-- INFORMATION SHOWN follows --

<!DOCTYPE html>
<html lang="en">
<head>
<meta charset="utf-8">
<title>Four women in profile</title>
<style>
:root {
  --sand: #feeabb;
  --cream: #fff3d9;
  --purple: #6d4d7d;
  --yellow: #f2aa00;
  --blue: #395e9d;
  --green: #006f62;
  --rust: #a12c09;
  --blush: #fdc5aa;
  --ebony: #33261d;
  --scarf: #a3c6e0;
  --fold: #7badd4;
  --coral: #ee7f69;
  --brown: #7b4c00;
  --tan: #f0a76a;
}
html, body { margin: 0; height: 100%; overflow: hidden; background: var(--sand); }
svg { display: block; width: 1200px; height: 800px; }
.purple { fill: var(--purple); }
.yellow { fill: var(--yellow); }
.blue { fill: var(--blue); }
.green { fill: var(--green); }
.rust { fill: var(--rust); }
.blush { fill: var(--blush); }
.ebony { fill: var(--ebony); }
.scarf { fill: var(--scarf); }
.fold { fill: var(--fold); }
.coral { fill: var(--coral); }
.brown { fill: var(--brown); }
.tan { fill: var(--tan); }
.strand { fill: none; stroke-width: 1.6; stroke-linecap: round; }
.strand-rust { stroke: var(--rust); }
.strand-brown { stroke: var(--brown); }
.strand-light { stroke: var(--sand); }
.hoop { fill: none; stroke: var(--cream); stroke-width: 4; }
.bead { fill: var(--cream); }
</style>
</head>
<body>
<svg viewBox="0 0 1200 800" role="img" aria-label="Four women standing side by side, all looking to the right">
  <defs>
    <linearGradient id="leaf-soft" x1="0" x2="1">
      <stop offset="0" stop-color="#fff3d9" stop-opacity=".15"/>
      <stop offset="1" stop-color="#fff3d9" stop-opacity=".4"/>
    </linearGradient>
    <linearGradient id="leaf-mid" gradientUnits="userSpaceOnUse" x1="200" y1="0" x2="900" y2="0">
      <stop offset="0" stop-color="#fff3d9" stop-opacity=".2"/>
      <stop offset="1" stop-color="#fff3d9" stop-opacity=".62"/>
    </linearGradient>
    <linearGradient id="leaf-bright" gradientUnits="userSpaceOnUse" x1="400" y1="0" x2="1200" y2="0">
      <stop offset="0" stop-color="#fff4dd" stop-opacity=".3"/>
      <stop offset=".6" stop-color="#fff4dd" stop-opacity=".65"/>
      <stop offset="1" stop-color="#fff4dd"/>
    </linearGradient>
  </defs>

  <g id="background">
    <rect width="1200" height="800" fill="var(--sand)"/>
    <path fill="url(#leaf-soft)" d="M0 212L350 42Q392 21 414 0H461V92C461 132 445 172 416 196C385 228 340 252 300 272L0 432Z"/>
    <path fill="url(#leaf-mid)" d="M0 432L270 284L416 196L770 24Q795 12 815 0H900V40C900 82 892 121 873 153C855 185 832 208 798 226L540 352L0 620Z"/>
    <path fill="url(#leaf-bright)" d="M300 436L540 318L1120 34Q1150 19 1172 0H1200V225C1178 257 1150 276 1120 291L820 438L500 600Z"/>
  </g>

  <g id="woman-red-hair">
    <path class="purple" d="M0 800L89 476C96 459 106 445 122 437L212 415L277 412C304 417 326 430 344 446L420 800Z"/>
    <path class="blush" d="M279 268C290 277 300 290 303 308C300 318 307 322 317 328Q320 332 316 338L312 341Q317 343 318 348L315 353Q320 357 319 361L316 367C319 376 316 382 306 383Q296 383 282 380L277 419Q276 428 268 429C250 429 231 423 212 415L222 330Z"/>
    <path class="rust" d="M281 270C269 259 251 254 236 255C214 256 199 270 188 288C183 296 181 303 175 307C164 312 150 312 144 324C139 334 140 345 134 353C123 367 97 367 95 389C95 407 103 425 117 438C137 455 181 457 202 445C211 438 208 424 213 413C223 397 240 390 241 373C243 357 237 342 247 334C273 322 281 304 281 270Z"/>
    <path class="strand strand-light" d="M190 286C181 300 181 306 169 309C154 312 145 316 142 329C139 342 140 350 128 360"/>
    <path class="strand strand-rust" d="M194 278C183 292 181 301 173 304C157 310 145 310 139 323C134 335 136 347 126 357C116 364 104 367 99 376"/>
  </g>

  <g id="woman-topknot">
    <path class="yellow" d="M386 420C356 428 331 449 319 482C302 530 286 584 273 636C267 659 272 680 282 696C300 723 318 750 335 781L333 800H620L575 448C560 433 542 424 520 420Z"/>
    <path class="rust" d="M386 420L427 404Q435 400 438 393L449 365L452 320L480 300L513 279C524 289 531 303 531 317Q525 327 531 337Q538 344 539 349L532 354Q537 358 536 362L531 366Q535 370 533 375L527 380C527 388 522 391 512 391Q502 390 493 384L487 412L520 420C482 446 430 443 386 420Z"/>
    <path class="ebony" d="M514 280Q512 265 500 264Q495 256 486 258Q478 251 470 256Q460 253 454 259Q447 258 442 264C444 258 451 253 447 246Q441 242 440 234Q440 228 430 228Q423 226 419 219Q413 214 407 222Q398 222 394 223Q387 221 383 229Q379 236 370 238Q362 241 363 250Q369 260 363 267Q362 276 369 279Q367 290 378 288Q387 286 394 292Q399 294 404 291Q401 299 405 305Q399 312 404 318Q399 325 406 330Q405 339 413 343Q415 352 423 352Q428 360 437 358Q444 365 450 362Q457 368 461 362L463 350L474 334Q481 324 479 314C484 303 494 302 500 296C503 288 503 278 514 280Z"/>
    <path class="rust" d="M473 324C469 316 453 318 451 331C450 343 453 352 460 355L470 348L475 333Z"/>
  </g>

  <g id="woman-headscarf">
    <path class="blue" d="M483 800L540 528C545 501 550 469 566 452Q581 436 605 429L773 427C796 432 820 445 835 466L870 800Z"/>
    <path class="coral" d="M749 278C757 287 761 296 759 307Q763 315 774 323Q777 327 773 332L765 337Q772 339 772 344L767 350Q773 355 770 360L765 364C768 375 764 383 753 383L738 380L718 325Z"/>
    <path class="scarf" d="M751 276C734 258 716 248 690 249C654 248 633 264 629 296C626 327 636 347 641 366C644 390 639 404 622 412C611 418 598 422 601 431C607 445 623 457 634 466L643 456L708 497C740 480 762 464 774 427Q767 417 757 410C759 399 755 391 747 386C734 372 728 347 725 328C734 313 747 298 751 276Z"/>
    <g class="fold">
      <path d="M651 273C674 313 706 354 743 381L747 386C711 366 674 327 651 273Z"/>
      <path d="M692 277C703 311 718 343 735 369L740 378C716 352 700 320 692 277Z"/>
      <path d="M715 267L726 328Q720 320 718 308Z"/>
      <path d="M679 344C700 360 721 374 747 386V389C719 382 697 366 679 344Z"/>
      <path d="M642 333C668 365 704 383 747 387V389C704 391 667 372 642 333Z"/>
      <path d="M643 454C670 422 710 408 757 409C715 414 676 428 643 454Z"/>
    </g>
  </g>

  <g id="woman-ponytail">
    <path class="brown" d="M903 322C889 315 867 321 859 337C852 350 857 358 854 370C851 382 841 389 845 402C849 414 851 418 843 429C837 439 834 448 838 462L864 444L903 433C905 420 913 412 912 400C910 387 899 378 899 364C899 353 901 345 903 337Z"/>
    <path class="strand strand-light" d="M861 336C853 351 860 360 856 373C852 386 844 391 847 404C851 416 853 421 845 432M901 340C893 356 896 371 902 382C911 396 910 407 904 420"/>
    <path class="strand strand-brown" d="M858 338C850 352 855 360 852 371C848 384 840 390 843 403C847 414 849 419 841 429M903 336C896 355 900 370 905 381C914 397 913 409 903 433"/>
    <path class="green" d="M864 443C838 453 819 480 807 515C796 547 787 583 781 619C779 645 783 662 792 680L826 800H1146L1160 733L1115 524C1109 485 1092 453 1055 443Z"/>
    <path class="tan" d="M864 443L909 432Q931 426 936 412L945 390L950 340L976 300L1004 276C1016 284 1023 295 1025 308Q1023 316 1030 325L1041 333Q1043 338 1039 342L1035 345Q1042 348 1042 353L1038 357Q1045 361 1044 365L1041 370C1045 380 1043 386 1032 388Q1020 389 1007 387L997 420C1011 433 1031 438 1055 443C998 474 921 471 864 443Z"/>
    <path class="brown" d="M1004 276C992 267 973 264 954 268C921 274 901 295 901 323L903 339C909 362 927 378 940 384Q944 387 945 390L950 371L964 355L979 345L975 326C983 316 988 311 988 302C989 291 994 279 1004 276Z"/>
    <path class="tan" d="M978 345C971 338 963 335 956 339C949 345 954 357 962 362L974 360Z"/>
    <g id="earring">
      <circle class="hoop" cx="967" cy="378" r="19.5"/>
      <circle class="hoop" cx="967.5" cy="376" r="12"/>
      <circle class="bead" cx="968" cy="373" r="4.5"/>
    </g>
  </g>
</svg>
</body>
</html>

-- INFORMATION SHOWN concluded --
-- INFORMATION SHOWN follows --

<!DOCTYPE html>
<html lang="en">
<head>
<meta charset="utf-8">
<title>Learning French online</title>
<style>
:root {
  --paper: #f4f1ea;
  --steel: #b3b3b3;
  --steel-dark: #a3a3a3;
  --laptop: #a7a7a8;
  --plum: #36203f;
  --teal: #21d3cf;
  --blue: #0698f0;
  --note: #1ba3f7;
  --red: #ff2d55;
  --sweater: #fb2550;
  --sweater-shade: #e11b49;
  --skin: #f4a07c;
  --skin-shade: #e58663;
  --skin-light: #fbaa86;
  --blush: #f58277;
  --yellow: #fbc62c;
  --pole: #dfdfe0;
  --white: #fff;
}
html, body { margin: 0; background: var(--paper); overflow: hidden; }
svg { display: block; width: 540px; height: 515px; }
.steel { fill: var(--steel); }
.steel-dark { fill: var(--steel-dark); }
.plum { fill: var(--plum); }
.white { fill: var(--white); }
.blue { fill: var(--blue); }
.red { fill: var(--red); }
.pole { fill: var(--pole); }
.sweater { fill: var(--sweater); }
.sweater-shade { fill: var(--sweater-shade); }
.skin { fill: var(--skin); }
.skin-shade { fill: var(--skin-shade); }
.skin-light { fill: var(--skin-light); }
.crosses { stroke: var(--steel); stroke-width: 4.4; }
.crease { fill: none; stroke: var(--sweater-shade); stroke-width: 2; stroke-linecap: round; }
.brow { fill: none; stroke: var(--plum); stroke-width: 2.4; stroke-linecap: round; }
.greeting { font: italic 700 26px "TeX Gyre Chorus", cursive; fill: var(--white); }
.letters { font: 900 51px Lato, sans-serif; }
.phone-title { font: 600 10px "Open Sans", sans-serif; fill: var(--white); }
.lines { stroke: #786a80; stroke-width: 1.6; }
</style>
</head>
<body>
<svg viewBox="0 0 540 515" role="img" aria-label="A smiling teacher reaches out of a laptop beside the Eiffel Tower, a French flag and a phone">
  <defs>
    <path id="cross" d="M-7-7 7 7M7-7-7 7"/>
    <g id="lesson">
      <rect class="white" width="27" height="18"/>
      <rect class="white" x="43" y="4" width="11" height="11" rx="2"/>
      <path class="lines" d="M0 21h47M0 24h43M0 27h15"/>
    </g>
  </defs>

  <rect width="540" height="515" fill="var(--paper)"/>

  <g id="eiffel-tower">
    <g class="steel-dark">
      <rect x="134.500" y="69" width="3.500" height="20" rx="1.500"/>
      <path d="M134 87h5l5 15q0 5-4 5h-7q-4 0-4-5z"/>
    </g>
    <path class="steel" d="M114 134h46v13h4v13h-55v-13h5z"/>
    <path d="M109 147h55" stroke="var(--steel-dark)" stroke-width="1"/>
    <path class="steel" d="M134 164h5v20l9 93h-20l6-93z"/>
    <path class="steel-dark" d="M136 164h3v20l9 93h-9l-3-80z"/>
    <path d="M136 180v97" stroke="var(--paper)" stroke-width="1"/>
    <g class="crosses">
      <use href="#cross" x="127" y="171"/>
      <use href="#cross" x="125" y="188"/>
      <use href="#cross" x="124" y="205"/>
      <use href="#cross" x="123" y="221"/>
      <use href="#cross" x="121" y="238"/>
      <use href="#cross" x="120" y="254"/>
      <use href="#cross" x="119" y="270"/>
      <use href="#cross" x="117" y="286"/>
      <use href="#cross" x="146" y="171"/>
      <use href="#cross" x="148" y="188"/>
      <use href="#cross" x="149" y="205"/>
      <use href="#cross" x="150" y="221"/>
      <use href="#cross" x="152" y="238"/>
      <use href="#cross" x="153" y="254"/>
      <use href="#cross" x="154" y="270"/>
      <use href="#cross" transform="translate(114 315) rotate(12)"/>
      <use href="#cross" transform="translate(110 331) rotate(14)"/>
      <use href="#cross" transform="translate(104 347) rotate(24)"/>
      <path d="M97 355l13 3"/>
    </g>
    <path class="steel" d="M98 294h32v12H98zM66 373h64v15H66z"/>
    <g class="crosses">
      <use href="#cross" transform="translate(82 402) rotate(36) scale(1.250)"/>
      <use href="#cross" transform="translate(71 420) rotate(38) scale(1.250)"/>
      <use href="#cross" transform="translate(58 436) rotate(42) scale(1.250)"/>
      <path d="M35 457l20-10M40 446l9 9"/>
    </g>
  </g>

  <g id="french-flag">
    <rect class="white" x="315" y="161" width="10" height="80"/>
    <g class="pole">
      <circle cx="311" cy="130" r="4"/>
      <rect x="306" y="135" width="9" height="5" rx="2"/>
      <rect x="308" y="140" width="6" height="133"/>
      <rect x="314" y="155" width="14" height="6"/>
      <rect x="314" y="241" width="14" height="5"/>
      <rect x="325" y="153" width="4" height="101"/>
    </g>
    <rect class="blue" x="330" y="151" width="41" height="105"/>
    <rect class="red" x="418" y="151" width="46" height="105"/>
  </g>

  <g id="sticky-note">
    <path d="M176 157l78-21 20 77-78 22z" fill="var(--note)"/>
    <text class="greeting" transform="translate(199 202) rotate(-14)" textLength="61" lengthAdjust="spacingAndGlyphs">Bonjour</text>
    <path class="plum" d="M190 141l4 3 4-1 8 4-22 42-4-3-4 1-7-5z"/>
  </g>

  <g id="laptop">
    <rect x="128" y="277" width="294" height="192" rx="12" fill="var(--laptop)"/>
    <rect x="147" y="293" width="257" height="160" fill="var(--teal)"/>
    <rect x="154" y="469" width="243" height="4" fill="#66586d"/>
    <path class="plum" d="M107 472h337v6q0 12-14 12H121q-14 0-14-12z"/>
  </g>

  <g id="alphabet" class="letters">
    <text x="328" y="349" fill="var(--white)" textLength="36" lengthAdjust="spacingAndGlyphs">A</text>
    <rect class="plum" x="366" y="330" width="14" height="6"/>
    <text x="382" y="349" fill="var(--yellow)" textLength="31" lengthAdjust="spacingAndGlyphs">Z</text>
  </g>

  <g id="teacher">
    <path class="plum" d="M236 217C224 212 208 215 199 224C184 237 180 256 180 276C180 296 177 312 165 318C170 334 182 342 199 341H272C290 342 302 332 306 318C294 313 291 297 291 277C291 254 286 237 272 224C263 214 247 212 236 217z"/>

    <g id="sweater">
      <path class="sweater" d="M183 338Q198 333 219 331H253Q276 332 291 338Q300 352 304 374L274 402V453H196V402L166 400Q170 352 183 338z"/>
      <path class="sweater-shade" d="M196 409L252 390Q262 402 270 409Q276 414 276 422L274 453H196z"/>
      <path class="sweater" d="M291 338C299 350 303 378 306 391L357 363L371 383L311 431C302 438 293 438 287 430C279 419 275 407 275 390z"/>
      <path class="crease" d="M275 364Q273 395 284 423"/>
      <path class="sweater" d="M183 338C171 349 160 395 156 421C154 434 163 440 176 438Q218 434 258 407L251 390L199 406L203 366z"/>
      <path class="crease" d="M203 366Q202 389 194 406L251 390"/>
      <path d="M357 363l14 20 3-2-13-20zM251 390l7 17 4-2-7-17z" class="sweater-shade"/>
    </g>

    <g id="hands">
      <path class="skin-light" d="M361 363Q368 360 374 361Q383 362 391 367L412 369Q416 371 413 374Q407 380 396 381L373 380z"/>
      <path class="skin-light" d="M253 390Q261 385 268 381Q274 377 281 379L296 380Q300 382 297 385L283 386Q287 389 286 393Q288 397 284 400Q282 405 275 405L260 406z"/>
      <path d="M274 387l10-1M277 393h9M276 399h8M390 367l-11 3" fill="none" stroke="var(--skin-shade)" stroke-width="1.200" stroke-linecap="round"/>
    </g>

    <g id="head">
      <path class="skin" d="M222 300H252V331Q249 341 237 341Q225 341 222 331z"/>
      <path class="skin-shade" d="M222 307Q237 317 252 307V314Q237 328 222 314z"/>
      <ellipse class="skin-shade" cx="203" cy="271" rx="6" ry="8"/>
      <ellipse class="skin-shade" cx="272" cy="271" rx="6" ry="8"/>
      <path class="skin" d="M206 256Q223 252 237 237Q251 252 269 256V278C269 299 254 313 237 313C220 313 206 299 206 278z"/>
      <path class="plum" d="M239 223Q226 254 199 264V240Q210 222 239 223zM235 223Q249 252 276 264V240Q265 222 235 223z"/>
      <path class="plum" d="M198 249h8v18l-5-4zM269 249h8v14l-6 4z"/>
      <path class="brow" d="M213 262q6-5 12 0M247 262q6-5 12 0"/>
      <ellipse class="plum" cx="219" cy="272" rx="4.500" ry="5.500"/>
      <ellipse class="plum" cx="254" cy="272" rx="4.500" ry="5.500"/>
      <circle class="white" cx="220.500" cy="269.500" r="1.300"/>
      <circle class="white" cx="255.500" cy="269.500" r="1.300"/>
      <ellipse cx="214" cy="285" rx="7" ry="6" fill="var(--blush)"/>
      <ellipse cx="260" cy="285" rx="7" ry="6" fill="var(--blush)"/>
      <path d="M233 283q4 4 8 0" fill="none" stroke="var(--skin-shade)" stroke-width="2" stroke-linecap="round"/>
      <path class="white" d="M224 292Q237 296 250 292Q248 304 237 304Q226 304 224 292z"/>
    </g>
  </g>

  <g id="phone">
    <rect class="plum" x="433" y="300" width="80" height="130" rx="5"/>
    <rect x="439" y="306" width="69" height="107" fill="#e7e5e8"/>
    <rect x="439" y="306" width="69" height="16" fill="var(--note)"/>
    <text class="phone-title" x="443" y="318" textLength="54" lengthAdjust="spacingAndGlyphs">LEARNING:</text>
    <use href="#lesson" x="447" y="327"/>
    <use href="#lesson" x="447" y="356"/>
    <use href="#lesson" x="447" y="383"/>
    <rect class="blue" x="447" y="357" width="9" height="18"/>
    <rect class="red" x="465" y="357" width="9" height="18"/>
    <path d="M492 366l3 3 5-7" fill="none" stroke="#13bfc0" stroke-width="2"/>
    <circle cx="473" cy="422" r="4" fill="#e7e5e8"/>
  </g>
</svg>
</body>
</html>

-- INFORMATION SHOWN concluded --

WORK TASK: Filter the listing so that only lines holding the word "shade" remain, and copy those lines.

SOLUTION:
  --sweater-shade: #e11b49;
  --skin-shade: #e58663;
.sweater-shade { fill: var(--sweater-shade); }
.skin-shade { fill: var(--skin-shade); }
.crease { fill: none; stroke: var(--sweater-shade); stroke-width: 2; stroke-linecap: round; }
      <path class="sweater-shade" d="M196 409L252 390Q262 402 270 409Q276 414 276 422L274 453H196z"/>
      <path d="M357 363l14 20 3-2-13-20zM251 390l7 17 4-2-7-17z" class="sweater-shade"/>
      <path d="M274 387l10-1M277 393h9M276 399h8M390 367l-11 3" fill="none" stroke="var(--skin-shade)" stroke-width="1.200" stroke-linecap="round"/>
      <path class="skin-shade" d="M222 307Q237 317 252 307V314Q237 328 222 314z"/>
      <ellipse class="skin-shade" cx="203" cy="271" rx="6" ry="8"/>
      <ellipse class="skin-shade" cx="272" cy="271" rx="6" ry="8"/>
      <path d="M233 283q4 4 8 0" fill="none" stroke="var(--skin-shade)" stroke-width="2" stroke-linecap="round"/>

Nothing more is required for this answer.